> _Your task_
The answer must consist of every line below that holds the word "ellipse".

(Beginning of Entries supplied)

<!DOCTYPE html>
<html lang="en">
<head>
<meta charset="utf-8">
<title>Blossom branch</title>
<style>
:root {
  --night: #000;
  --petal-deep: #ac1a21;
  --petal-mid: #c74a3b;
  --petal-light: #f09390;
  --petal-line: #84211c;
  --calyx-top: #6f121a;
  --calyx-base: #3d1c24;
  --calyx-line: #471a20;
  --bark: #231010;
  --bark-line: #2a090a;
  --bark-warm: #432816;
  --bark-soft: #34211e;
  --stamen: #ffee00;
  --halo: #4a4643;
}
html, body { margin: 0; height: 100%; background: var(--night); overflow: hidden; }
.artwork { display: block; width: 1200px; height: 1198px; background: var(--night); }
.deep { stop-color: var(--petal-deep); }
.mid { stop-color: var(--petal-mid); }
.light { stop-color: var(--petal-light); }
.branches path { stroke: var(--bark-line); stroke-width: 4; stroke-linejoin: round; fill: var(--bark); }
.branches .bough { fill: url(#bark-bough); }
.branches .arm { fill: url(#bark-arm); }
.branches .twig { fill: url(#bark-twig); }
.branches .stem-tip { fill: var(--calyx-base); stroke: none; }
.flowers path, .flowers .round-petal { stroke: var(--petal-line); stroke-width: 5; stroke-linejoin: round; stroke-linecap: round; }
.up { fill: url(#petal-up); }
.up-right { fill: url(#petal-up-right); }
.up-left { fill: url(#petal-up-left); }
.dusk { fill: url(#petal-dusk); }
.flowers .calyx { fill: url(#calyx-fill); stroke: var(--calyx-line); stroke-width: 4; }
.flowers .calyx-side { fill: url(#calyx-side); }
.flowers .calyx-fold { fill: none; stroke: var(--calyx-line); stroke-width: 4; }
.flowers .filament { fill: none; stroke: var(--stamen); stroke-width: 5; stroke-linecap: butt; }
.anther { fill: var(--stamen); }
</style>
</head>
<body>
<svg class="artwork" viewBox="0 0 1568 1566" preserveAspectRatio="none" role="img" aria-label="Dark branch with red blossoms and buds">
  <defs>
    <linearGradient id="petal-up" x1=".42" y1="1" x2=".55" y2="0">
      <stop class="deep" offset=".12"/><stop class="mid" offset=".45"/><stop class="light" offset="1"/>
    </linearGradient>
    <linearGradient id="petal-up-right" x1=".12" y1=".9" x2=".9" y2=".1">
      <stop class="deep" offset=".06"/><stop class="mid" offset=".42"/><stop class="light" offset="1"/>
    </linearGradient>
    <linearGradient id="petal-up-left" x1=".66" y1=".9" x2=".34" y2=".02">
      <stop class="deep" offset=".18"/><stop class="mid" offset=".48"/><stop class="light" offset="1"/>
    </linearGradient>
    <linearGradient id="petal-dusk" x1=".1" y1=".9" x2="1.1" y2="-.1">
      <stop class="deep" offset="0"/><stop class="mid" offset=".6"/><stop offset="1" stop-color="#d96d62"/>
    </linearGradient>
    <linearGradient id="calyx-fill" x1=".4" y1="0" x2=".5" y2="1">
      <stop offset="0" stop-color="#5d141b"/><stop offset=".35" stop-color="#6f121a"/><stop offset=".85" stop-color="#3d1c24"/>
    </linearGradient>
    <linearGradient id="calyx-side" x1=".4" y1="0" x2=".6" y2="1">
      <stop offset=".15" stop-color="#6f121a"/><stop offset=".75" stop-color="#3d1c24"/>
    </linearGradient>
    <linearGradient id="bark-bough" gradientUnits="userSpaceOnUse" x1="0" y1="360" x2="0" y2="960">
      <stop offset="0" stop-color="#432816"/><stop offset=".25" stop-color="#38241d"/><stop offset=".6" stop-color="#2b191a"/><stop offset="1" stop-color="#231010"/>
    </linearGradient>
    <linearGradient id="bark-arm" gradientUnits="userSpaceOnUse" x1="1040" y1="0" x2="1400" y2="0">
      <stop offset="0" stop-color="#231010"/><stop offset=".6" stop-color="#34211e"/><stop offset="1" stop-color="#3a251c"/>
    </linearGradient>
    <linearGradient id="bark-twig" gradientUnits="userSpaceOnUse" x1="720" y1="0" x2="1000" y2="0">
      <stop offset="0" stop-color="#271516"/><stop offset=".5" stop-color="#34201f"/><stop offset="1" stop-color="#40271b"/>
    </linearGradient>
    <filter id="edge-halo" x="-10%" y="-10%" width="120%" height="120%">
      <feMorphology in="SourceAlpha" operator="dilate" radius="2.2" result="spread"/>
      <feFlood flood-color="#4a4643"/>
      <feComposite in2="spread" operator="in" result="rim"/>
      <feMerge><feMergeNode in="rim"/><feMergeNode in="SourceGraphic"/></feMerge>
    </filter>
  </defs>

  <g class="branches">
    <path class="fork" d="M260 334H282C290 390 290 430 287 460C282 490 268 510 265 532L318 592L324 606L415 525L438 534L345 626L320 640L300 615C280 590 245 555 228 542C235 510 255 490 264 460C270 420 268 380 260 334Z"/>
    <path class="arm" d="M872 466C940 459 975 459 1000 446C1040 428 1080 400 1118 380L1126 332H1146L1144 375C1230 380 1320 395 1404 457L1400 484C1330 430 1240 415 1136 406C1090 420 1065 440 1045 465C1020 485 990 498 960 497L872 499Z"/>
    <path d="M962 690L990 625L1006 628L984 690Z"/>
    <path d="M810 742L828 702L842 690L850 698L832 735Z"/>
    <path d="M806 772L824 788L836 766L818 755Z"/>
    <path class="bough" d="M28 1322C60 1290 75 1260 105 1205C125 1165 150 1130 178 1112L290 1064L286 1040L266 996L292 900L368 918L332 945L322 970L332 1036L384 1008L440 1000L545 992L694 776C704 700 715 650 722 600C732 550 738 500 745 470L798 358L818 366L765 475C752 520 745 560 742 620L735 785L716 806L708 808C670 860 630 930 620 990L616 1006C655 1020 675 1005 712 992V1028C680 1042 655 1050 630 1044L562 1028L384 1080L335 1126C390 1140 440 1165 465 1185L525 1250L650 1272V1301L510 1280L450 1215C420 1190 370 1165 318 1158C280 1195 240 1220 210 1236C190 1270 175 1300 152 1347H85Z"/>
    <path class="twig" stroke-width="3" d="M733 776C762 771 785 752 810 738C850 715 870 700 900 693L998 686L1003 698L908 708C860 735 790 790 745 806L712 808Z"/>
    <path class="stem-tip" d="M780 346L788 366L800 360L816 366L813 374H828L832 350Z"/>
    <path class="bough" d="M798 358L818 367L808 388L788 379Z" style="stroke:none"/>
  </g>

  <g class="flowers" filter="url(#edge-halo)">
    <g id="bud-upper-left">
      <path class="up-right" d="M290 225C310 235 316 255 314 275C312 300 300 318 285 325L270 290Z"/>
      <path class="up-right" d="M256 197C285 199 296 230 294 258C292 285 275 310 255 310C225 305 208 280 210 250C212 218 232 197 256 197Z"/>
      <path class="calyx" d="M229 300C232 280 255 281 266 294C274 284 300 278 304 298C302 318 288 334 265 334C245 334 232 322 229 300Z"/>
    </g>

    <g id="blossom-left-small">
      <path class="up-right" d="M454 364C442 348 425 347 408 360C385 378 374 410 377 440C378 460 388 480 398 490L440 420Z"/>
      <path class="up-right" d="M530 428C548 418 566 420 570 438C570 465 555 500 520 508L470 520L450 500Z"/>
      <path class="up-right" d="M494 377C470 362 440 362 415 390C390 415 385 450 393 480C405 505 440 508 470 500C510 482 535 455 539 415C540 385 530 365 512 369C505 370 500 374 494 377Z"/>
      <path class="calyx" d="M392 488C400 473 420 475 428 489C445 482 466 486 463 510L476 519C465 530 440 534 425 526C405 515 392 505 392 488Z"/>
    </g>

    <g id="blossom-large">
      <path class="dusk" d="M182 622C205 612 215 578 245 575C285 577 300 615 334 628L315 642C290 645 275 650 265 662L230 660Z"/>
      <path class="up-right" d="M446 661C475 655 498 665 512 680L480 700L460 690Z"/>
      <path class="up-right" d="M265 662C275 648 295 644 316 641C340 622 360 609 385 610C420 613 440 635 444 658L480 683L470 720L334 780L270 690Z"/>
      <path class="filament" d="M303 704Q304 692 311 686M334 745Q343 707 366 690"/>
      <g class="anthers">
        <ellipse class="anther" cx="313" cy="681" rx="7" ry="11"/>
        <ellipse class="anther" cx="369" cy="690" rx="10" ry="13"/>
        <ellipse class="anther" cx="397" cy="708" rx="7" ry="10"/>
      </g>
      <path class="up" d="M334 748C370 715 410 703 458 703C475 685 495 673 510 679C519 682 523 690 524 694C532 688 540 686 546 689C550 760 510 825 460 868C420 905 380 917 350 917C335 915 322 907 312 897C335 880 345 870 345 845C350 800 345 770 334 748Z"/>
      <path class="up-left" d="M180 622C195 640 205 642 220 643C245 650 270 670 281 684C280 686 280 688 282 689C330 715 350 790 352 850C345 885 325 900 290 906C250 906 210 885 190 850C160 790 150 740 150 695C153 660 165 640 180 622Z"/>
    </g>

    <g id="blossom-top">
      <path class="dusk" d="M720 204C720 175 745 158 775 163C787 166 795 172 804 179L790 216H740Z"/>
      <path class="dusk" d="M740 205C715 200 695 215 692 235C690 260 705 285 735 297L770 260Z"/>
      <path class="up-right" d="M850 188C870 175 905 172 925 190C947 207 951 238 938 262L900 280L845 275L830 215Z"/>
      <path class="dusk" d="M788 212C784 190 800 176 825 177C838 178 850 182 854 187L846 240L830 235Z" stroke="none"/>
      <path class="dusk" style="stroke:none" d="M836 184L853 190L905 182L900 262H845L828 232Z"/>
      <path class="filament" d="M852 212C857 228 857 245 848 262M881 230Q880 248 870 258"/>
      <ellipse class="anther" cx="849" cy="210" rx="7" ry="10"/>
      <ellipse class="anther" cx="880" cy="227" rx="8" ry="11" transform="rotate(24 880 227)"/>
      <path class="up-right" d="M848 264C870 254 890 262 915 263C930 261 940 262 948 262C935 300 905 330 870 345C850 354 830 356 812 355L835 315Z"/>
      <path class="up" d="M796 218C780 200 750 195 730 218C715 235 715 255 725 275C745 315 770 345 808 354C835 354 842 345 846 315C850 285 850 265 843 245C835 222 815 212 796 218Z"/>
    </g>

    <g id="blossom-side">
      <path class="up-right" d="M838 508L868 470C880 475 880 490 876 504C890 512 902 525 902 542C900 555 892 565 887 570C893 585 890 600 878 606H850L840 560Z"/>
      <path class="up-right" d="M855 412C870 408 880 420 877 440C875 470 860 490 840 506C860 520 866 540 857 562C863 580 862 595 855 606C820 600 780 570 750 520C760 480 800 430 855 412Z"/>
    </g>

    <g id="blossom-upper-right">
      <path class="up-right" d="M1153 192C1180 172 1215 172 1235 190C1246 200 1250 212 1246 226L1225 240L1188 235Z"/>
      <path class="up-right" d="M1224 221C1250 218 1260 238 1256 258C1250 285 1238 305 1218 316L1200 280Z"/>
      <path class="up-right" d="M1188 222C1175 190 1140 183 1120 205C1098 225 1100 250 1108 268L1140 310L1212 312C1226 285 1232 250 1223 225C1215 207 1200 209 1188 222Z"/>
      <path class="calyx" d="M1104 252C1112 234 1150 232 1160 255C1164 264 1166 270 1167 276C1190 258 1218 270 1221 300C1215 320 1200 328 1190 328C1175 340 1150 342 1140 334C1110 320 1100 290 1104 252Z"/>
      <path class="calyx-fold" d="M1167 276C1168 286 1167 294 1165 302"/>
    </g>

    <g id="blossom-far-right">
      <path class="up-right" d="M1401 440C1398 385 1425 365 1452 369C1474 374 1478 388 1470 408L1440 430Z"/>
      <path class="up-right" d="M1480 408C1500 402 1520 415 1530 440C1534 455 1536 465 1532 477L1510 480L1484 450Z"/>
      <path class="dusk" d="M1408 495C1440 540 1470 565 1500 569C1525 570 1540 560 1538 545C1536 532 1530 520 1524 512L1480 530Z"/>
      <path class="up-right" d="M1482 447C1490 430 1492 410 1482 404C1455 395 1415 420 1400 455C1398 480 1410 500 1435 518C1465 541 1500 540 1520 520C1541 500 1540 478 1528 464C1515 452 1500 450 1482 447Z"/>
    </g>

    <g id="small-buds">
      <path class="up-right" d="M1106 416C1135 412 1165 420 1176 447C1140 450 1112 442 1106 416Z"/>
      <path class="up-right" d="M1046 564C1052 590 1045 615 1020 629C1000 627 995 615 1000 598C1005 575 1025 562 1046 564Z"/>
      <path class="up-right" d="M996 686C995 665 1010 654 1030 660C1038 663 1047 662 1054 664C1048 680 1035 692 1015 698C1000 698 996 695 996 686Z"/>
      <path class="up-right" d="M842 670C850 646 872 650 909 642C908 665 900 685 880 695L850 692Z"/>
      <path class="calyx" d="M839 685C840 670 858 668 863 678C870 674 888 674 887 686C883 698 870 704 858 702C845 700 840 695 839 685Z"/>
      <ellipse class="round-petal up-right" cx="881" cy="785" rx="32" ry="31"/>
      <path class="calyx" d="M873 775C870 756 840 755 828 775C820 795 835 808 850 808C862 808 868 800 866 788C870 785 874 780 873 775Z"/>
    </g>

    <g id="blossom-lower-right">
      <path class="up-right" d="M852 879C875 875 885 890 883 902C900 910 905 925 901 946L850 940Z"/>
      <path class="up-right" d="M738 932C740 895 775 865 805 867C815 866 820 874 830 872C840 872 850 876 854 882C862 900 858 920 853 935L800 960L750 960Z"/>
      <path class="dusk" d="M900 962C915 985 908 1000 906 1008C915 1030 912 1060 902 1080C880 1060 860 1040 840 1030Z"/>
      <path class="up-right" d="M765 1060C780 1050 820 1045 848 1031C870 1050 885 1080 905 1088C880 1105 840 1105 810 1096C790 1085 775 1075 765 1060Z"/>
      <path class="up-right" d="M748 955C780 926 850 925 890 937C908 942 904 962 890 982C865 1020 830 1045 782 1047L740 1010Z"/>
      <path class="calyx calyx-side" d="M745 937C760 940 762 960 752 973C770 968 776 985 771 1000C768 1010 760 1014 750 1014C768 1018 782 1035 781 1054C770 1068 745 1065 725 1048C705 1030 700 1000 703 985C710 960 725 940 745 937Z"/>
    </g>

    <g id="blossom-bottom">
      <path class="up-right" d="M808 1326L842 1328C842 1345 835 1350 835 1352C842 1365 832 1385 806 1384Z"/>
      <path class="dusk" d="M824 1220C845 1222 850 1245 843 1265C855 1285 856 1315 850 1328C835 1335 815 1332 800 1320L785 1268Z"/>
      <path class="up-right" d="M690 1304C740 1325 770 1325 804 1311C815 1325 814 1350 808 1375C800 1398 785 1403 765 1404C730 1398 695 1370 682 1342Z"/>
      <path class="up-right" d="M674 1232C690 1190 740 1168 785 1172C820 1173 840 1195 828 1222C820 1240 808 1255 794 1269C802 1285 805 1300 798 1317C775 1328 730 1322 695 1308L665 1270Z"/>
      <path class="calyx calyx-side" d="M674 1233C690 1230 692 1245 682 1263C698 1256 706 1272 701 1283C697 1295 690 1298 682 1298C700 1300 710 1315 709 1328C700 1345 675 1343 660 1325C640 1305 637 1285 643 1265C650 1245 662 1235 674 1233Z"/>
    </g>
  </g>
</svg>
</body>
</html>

(End of Entries supplied)

> _Response_
        <ellipse class="anther" cx="313" cy="681" rx="7" ry="11"/>
        <ellipse class="anther" cx="369" cy="690" rx="10" ry="13"/>
        <ellipse class="anther" cx="397" cy="708" rx="7" ry="10"/>
      <ellipse class="anther" cx="849" cy="210" rx="7" ry="10"/>
      <ellipse class="anther" cx="880" cy="227" rx="8" ry="11" transform="rotate(24 880 227)"/>
      <ellipse class="round-petal up-right" cx="881" cy="785" rx="32" ry="31"/>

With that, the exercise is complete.